I spent this past weekend in my hometown of Boise, Idaho. And although I have lived in Utah for nearly 20 years, Boise is home. I gathered with my immediate family, 33 of us, to reconnect with one another in the city that made us. And as I was there, I couldn’t help but think of the lessons I learned in this city and the people who taught them to me.
The person I think of most when I drive into the “city of trees” is my dad, Bob Erickson. He has been gone for nearly 15 years now, but the lessons he taught live strong within me just as his presence permeates the state and city he loved.
All growing up my dad would say, “There is always room for one more.” This belief was no small feat, raising 6 kids in a brick bungalow, but true to his word our home became a meeting place for friends and family.
(The Erickson Family Home)
Friday night, we gathered for a BBQ in my family home and when attendance went from 32 people to 60 (as friends from youth, extended family, and friends of friends were invited) I couldn’t help but think about my dad and his lesson of inclusion. In fact, I think I heard each of my siblings quote Bob last Friday evening.
(So many kids were in attendance the Ice Cream Truck pulled into the driveway.)
There is always room for one more. What if we each took this on as a personal mantra for our children and ourselves? Inclusion instead of exclusion. Kind instead of right. Faith in goodness instead of fear of the unknown.
In our lives, there is always room for one more- one more person to love, one more friend to make, one more kind word, or one more pair of fabulous shoes. ;)
The Erickson Sisters
The beauty of inclusion, specifically with people, is we learn that we are more alike than different and as we embrace our sisters and brothers our own lives and perspectives expand via the differing experiences of others. And there is a synergy of love and understanding that takes place. We just have to be willing to make room for one more.

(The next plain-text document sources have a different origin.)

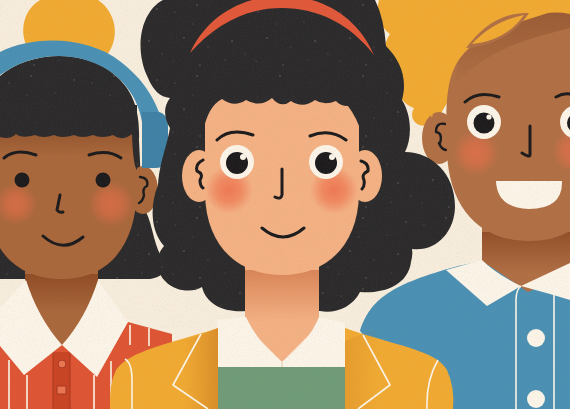
<!DOCTYPE html>
<html lang="en">
<head>
<meta charset="utf-8">
<title>Three Friends</title>
<style>
:root {
  --cream: #f7eddd;
  --white: #fbf4e8;
  --ink: #1c1b1d;
  --hair: #2b2a2c;
  --gold: #f0aa33;
  --blue: #4a90b4;
  --blue-dark: #397a9f;
  --red: #dd5534;
  --orange: #e0583a;
  --green: #6f9b78;
  --peach: #f3b184;
  --brown: #a9673c;
  --tan: #b06f45;
  --blush: #ee6f4c;
}
html, body { margin: 0; height: 100%; overflow: hidden; background: var(--cream); }
svg { display: block; width: 570px; height: 409px; }
.cream { fill: var(--cream); }
.white { fill: var(--white); }
.ink { fill: var(--ink); }
.hair { fill: var(--hair); }
.gold { fill: var(--gold); }
.blue { fill: var(--blue); }
.red { fill: var(--red); }
.green { fill: var(--green); }
.peach { fill: var(--peach); }
.brown { fill: var(--brown); }
.tan { fill: var(--tan); }
.line { fill: none; stroke: var(--ink); stroke-width: 3; stroke-linecap: round; stroke-linejoin: round; }
.fine { stroke-width: 2.4; }
.seam { fill: none; stroke: var(--white); stroke-width: 1.6; stroke-linejoin: round; }
</style>
</head>
<body>
<svg viewBox="0 0 570 409" role="img" aria-label="Three smiling friends standing side by side">
  <defs>
    <radialGradient id="blush">
      <stop offset="0" stop-color="#ee6f4c" stop-opacity=".85"/>
      <stop offset=".5" stop-color="#ee6f4c" stop-opacity=".6"/>
      <stop offset="1" stop-color="#ee6f4c" stop-opacity="0"/>
    </radialGradient>
    <linearGradient id="neck-shade" x2="0" y2="1">
      <stop offset="0" stop-color="#7a3513" stop-opacity=".55"/>
      <stop offset="1" stop-color="#7a3513" stop-opacity="0"/>
    </linearGradient>
    <linearGradient id="soft-neck-shade" x2="0" y2="1">
      <stop offset="0" stop-color="#c8683a" stop-opacity=".6"/>
      <stop offset="1" stop-color="#c8683a" stop-opacity="0"/>
    </linearGradient>
    <linearGradient id="side-shade">
      <stop offset="0" stop-color="#b9651a" stop-opacity="0"/>
      <stop offset="1" stop-color="#b9651a" stop-opacity=".4"/>
    </linearGradient>
    <linearGradient id="brow-shade" x2="0" y2="1">
      <stop offset="0" stop-color="#6b3415" stop-opacity=".35"/>
      <stop offset="1" stop-color="#6b3415" stop-opacity="0"/>
    </linearGradient>
    <pattern id="specks" width="83" height="71" patternUnits="userSpaceOnUse">
      <g fill="#8d8983" opacity=".6">
        <circle cx="9" cy="12" r=".6"/><circle cx="31" cy="5" r=".8"/><circle cx="55" cy="22" r=".5"/>
        <circle cx="74" cy="9" r=".7"/><circle cx="18" cy="38" r=".8"/><circle cx="42" cy="47" r=".6"/>
        <circle cx="66" cy="41" r=".8"/><circle cx="7" cy="61" r=".5"/><circle cx="34" cy="65" r=".7"/>
        <circle cx="59" cy="60" r=".5"/><circle cx="79" cy="54" r=".6"/><circle cx="27" cy="24" r=".5"/>
      </g>
    </pattern>
    <filter id="grain" x="0" y="0" width="1" height="1">
      <feTurbulence type="fractalNoise" baseFrequency=".8" numOctaves="2" seed="4"/>
      <feColorMatrix values="0 0 0 0 .4  0 0 0 0 .25  0 0 0 0 .1  0 0 0 1.2 -.5"/>
    </filter>
    <path id="curls" d="M163 0C140 12 134 50 148 78C153 90 160 97 170 98C162 108 165 120 170 128C166 150 160 160 158 185C150 205 150 230 164 246C150 262 160 286 182 290Q194 292 202 287C206 304 224 313 246 311L320 311C334 314 352 308 360 292C382 294 408 286 411 262Q413 254 412 249C436 252 455 232 455 206C455 174 432 152 405 152C412 138 412 116 402 100C408 78 400 60 386 46Q384 18 375 0Z"/>
    <path id="bob" d="M0 76C28 52 84 47 116 76C134 92 140 112 139 140L142 205C154 222 152 246 165 262Q168 276 150 279L0 279Z"/>
    <path id="left-collar" d="M26 280L0 308V346L24 375L62 345Q38 318 26 280Z"/>
  </defs>

  <rect class="cream" width="570" height="409"/>

  <g id="friend-with-headphones">
    <path class="gold" d="M33 55C18 40 20 12 40 0H98C116 12 121 38 106 56Z"/>
    <use href="#bob" class="hair"/>
    <use href="#bob" fill="url(#specks)"/>
    <path class="brown" d="M25 250H98V310L62 346L25 310Z"/>
    <path d="M25 274H98V312H25Z" fill="url(#neck-shade)"/>
    <ellipse class="brown" cx="143" cy="190" rx="15" ry="24"/>
    <path class="line fine" d="M140 177Q149 178 147 186Q142 188 144 195Q143 201 139 203"/>
    <path class="brown" d="M0 128H137V190C136 244 110 279 62 279C36 279 14 270 0 248Z"/>
    <path d="M0 130H137V156H0Z" fill="url(#brow-shade)"/>
    <path class="hair" d="M0 105H137V170Q133 166 132 134Q122 142 113 135Q102 139 93 135Q82 139 74 135Q62 139 54 135Q43 139 35 135Q22 139 16 134Q10 140 0 137Z"/>
    <path class="blue" d="M0 52C34 35 88 36 121 62C143 79 153 97 159 112Q168 114 168 128V154Q168 168 154 168H142V122C138 96 121 76 101 66C70 50 30 53 0 75Z"/>
    <path d="M142 112H158Q168 114 168 128V154Q168 168 154 168H142Z" fill="var(--blue-dark)" opacity=".65"/>
    <circle cx="16" cy="204" r="21" fill="url(#blush)" opacity=".75"/>
    <circle cx="111" cy="204" r="23" fill="url(#blush)" opacity=".75"/>
    <circle class="ink" cx="22" cy="180" r="7.5"/>
    <circle class="ink" cx="103" cy="180" r="7.5"/>
    <path class="line" d="M4 158Q16 148 36 155M89 155Q108 149 121 158M60 195L57 210Q59 213 63 212M43 236Q63 254 83 237"/>

    <path class="red" d="M0 345L62 345L128 322L172 334V409H0Z"/>
    <path class="seam" d="M9 360V409M27 375V409M94 375V409M111 361V409M130 325V345M149 328V346"/>
    <path d="M53 352H70V409H53Z" fill="#c84425"/>
    <path d="M53 353V409M70 353V409" stroke="#a93720" stroke-width="1"/>
    <g fill="#ea7553" stroke="#a93720">
      <circle cx="62" cy="364" r="4"/>
      <rect x="57" y="386" width="9" height="8"/>
    </g>
    <use href="#left-collar" class="white"/>
    <path class="white" d="M98 280L128 322L97 377L62 345Q86 318 98 280Z"/>
  </g>

  <g id="friend-in-blue-shirt">
    <path class="gold" d="M379 0C375 14 381 28 390 34C380 48 386 66 400 72C394 88 400 104 414 108C407 120 420 132 436 122L472 60L570 20V0Z"/>
    <path class="tan" d="M482 215H570V275L528 297L482 262Z"/>
    <path d="M482 232H570V274H482Z" fill="url(#neck-shade)"/>
    <ellipse class="tan" cx="439" cy="138" rx="17" ry="26"/>
    <path class="line fine" d="M445 124Q436 122 436 132Q443 133 440 143M439 143Q441 149 446 150"/>
    <path class="tan" d="M570 6C528 20 480 30 460 58C444 80 446 112 447 152C449 210 482 241 528 241Q554 241 570 231Z"/>
    <path d="M458 62C480 30 528 20 570 6V28C530 38 484 50 454 86Z" fill="url(#brow-shade)"/>
    <path class="gold" d="M432 118C438 86 448 62 462 52C486 34 530 6 570 14V0H430L410 60Z"/>
    <path class="tan" d="M529 13C502 12 482 27 466 48C492 47 516 33 529 13Z"/>
    <path class="gold" d="M524 15C500 20 484 31 472 44C495 42 513 31 524 15Z"/>
    <circle cx="476" cy="153" r="23" fill="url(#blush)" opacity=".8"/>
    <circle cx="574" cy="151" r="22" fill="url(#blush)" opacity=".8"/>
    <circle class="white" cx="484" cy="122" r="17"/>
    <circle class="ink" cx="484" cy="123" r="10.5"/>
    <circle class="white" cx="489" cy="117" r="2.6"/>
    <circle class="white" cx="577" cy="122" r="17"/>
    <circle class="ink" cx="577" cy="123" r="10"/>
    <path class="line" d="M465 102Q478 90 499 97M556 97Q563 93 570 94M530 126V155Q530 158 522 153"/>
    <path class="white" d="M496 181H562Q563 209 529 209Q497 208 496 181Z"/>

    <path class="blue" d="M360 331C370 299 392 284 458 266L482 261L528 292L570 272V409H430Z"/>
    <path class="white" d="M482 260L446 270L487 306L521 286Q496 274 482 260Z"/>
    <path class="white" d="M570 263L521 286L550 294L570 300Z"/>
    <path class="seam" d="M521 286Q516 290 516 300V409M554 294V409"/>
    <circle class="white" cx="536" cy="338" r="9"/>
    <circle class="white" cx="536" cy="399" r="9"/>
  </g>

  <g id="friend-with-headband">
    <use href="#curls" class="hair"/>
    <use href="#curls" fill="url(#specks)"/>
    <path d="M190 53C206 18 240-4 282-4C324-4 358 18 374 55C350 24 318 8 282 8C246 8 216 24 190 53Z" fill="var(--orange)"/>
    <path class="peach" d="M245 258H319V325L282 362L245 325Z"/>
    <path d="M245 270H319V322H245Z" fill="url(#soft-neck-shade)"/>
    <ellipse class="peach" cx="199" cy="176" rx="17" ry="26"/>
    <ellipse class="peach" cx="365" cy="176" rx="17" ry="26"/>
    <path class="line" d="M203 160Q195 164 197 171Q204 174 200 180Q200 186 203 188M361 161Q369 163 368 171Q361 174 364 180Q365 186 362 189"/>
    <path class="peach" d="M205 120Q205 95 230 92H335Q359 96 359 122V194C358 244 328 275 282 275C236 275 206 244 205 194Z"/>
    <path class="hair" d="M203 132L200 78H364L361 132Q357 118 348 106Q340 106 336 101Q324 106 315 100Q303 109 291 101Q281 109 272 98Q260 108 246 100Q234 108 222 99Q208 106 203 132Z"/>
    <circle cx="229" cy="190" r="24" fill="url(#blush)"/>
    <circle cx="334" cy="190" r="24" fill="url(#blush)"/>
    <g id="eyes">
      <circle class="white" cx="237" cy="162" r="17"/>
      <circle class="white" cx="326" cy="162" r="17"/>
      <circle class="ink" cx="237" cy="163" r="11"/>
      <circle class="ink" cx="326" cy="163" r="11"/>
      <circle class="white" cx="243" cy="157" r="3"/>
      <circle class="white" cx="332" cy="157" r="3"/>
    </g>
    <path class="line" d="M217 140Q230 127 253 135M310 136Q330 128 346 140M282 169V195Q281 200 275 197M262 228Q283 246 304 228"/>

    <path class="white" d="M217 320L246 317Q258 343 282 362Q308 343 319 317L345 323V372H217Z"/>
    <path class="green" d="M217 367H346V409H217Z"/>
    <path d="M282 362V367" stroke="#d9c9b1" stroke-width="1"/>
    <path class="gold" d="M218 328C170 344 130 350 116 370Q109 384 110 409H218Z"/>
    <path class="gold" d="M345 328C396 346 436 350 447 370Q455 388 453 409H345Z"/>
    <path d="M184 341L218 328V409H184Z" fill="url(#side-shade)"/>
    <path d="M379 341L345 328V409H379Z" fill="url(#side-shade)" transform="matrix(-1 0 0 1 724 0)" opacity=".5"/>
    <path class="seam" d="M201 334L173 385L208 409M363 335L390 385L358 409M132 409V380Q132 363 125 359M427 409Q426 380 438 360"/>
  </g>

  <rect id="paper-grain" width="570" height="409" filter="url(#grain)" opacity=".16"/>
</svg>
</body>
</html>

Here's to making room for one more, over & over again, my friend.